▶ [Work instruction] What lines in the records include the string "fafafa"? Return each one.

▶ [Input material]
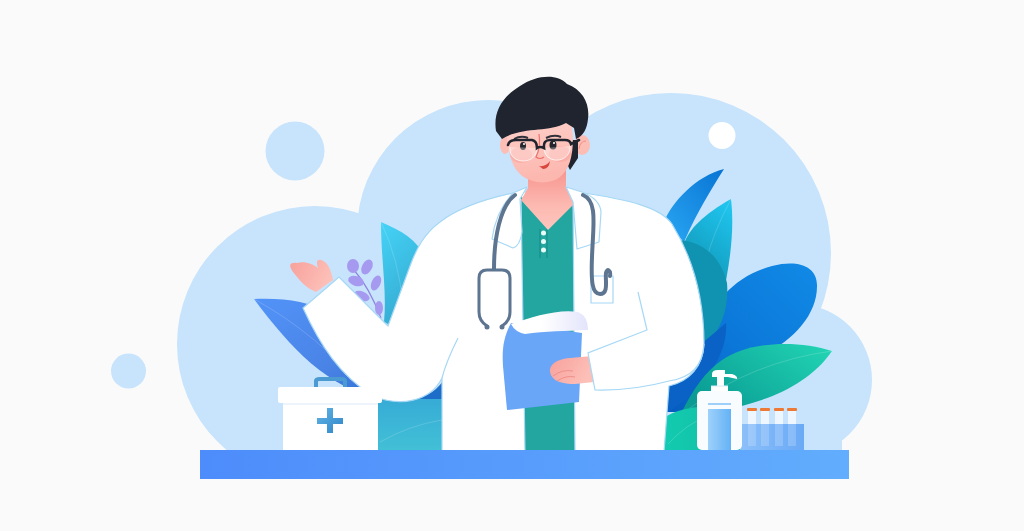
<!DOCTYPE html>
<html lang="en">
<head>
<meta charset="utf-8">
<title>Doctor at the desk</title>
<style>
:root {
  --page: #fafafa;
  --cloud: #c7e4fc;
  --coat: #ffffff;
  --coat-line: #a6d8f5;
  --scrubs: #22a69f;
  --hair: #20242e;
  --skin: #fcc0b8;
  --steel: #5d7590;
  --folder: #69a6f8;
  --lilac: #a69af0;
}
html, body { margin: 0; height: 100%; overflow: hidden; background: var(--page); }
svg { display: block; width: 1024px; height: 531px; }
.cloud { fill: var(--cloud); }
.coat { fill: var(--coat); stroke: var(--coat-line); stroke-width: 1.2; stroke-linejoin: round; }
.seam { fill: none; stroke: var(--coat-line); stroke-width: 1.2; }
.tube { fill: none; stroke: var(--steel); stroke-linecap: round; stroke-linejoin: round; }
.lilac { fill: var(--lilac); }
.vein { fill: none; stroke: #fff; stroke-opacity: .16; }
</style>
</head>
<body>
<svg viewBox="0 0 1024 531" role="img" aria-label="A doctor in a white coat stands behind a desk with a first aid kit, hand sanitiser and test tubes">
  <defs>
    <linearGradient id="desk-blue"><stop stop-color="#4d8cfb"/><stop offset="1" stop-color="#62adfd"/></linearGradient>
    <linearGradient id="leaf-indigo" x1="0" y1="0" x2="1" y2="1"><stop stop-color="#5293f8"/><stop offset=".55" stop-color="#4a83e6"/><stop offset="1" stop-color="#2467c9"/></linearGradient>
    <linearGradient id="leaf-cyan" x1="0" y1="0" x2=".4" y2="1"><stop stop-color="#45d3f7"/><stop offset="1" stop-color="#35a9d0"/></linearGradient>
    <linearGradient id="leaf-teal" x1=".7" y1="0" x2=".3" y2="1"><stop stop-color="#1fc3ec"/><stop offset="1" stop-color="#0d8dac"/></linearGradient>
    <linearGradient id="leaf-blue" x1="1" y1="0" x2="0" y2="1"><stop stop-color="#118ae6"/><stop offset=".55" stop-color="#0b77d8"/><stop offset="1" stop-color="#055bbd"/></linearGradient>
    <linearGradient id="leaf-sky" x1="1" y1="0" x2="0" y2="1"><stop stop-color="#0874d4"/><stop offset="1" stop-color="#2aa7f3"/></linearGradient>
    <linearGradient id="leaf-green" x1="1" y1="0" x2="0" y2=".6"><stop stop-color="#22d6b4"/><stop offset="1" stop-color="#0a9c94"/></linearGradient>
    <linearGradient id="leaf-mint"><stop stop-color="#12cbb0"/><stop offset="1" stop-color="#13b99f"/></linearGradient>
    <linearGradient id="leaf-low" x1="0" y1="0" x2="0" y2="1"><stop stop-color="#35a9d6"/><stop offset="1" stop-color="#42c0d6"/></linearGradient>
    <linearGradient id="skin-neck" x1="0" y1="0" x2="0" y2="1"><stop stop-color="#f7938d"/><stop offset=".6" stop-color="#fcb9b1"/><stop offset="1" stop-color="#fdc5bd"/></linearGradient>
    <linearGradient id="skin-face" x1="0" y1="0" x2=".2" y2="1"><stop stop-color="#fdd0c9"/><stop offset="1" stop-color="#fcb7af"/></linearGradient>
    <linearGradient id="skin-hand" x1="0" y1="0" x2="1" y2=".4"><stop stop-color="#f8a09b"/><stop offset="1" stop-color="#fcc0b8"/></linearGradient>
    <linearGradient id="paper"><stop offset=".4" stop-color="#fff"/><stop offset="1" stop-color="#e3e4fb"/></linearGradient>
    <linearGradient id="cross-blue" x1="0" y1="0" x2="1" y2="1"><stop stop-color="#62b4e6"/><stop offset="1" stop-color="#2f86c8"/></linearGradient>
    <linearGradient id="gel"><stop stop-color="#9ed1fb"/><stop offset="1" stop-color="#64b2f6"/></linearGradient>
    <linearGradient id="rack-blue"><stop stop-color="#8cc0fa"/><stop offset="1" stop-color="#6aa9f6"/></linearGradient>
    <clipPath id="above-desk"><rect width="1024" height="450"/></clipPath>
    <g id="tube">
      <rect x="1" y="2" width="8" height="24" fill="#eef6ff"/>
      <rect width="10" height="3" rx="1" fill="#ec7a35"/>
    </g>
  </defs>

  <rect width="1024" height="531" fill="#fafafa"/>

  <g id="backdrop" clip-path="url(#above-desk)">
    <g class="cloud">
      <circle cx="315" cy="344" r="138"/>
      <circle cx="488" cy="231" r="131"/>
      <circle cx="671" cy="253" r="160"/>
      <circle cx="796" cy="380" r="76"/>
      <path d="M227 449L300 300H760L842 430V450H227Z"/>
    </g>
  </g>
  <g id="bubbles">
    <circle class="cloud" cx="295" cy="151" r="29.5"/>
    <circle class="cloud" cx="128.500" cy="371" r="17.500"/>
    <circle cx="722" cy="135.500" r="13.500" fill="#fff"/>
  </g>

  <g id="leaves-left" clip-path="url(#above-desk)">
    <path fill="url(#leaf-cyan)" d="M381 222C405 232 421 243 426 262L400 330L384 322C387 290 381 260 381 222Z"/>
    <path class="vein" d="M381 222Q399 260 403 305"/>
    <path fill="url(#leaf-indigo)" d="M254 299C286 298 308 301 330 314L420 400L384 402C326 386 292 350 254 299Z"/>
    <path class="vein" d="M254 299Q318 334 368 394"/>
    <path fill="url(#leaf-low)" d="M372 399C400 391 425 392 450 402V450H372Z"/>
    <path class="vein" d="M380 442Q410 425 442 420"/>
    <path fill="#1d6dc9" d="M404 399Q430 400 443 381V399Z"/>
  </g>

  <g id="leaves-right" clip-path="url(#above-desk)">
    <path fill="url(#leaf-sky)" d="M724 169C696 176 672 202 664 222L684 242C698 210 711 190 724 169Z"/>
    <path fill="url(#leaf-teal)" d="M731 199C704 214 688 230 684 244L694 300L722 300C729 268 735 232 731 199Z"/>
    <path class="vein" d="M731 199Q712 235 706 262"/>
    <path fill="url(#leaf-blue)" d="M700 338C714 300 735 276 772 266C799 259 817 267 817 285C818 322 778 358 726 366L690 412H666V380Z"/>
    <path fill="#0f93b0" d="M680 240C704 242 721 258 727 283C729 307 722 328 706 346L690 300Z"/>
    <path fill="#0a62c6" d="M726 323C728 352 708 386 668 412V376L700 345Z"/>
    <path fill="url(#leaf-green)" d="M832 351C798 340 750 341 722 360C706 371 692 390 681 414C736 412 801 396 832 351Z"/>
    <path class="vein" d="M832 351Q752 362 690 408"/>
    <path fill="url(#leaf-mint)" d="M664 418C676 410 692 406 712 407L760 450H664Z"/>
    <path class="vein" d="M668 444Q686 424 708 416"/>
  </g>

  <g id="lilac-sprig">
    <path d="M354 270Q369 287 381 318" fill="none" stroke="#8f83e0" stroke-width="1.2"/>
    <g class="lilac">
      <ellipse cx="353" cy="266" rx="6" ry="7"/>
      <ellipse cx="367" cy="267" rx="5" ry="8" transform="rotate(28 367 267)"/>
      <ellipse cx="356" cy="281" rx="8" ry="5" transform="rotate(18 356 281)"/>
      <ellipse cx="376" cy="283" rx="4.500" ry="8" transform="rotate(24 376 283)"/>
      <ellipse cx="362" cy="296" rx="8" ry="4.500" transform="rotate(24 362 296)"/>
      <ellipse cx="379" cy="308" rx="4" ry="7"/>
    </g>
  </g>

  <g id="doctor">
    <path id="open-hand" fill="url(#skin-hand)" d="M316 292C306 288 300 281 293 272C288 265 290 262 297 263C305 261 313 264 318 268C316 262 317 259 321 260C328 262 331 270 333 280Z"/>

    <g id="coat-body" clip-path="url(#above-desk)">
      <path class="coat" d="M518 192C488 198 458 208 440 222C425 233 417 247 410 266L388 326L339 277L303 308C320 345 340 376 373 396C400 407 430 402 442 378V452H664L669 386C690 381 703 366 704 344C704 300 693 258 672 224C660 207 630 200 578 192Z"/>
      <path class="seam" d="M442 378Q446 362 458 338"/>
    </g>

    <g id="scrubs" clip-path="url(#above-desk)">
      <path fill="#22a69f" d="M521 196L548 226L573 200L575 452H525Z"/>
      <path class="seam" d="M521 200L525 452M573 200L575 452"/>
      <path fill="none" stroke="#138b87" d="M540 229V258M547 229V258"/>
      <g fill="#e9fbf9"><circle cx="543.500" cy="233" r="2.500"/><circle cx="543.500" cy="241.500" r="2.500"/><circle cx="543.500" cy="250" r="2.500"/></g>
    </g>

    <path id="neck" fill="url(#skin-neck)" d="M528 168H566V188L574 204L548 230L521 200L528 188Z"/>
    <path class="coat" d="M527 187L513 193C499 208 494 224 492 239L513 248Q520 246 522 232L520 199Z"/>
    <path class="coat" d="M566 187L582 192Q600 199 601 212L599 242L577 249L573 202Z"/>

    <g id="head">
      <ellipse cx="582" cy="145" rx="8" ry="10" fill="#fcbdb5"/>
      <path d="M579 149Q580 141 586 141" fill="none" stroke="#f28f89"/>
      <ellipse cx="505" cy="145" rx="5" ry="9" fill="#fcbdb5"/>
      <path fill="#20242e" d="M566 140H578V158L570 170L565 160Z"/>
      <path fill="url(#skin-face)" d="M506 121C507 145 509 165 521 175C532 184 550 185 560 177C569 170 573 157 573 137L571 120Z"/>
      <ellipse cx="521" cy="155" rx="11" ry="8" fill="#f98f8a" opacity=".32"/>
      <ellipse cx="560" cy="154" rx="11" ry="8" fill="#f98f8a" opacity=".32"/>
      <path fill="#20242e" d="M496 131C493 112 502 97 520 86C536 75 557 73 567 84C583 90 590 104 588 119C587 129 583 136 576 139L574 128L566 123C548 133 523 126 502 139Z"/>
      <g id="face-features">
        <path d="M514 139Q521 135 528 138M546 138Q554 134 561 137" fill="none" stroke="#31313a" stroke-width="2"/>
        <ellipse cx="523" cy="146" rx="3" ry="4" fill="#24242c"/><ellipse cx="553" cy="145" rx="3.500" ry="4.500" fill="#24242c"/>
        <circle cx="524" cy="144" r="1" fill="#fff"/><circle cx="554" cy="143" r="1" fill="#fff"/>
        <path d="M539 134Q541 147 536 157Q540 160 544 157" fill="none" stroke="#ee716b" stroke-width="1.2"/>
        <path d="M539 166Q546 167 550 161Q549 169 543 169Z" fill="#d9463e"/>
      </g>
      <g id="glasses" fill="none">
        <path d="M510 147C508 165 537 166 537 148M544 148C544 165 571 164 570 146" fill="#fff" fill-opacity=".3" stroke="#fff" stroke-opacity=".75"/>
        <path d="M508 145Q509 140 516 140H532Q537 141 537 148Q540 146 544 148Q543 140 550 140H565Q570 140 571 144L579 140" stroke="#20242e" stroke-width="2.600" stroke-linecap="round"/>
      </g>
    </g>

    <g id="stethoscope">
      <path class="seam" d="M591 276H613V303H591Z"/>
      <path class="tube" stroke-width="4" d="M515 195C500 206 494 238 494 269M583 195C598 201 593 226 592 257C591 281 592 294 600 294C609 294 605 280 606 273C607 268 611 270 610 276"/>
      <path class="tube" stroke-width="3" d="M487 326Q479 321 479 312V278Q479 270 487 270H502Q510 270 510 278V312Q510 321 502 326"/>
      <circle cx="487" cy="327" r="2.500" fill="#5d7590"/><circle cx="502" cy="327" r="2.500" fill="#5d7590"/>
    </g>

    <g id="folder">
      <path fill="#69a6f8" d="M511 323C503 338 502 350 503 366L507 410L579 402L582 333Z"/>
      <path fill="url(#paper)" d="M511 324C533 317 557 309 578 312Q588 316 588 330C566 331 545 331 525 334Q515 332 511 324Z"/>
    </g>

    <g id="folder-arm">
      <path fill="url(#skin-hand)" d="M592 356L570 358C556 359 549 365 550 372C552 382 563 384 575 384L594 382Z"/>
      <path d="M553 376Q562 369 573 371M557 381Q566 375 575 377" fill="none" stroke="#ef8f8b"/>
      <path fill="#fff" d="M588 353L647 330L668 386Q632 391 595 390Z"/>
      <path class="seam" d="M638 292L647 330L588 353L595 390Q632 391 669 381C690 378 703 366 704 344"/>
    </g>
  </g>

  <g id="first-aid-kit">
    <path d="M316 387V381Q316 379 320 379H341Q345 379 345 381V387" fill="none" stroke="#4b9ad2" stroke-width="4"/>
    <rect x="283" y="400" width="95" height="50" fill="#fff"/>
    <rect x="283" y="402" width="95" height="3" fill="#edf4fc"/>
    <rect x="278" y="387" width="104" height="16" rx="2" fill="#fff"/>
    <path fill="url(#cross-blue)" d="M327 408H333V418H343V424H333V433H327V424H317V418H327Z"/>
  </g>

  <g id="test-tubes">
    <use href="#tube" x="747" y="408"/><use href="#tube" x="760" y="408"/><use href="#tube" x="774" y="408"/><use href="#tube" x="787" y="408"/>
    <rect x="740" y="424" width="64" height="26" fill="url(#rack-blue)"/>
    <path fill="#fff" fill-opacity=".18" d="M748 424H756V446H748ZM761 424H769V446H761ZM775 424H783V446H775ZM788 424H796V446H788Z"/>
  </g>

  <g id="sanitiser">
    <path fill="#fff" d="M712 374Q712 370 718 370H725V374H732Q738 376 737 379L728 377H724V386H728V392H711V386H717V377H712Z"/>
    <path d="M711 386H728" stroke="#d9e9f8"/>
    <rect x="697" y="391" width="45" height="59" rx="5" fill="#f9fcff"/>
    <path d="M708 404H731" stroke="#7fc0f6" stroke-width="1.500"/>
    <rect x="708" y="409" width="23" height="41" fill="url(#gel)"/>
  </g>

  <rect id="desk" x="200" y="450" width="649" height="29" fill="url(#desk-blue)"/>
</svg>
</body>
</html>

▶ [Result]
  --page: #fafafa;
  <rect width="1024" height="531" fill="#fafafa"/>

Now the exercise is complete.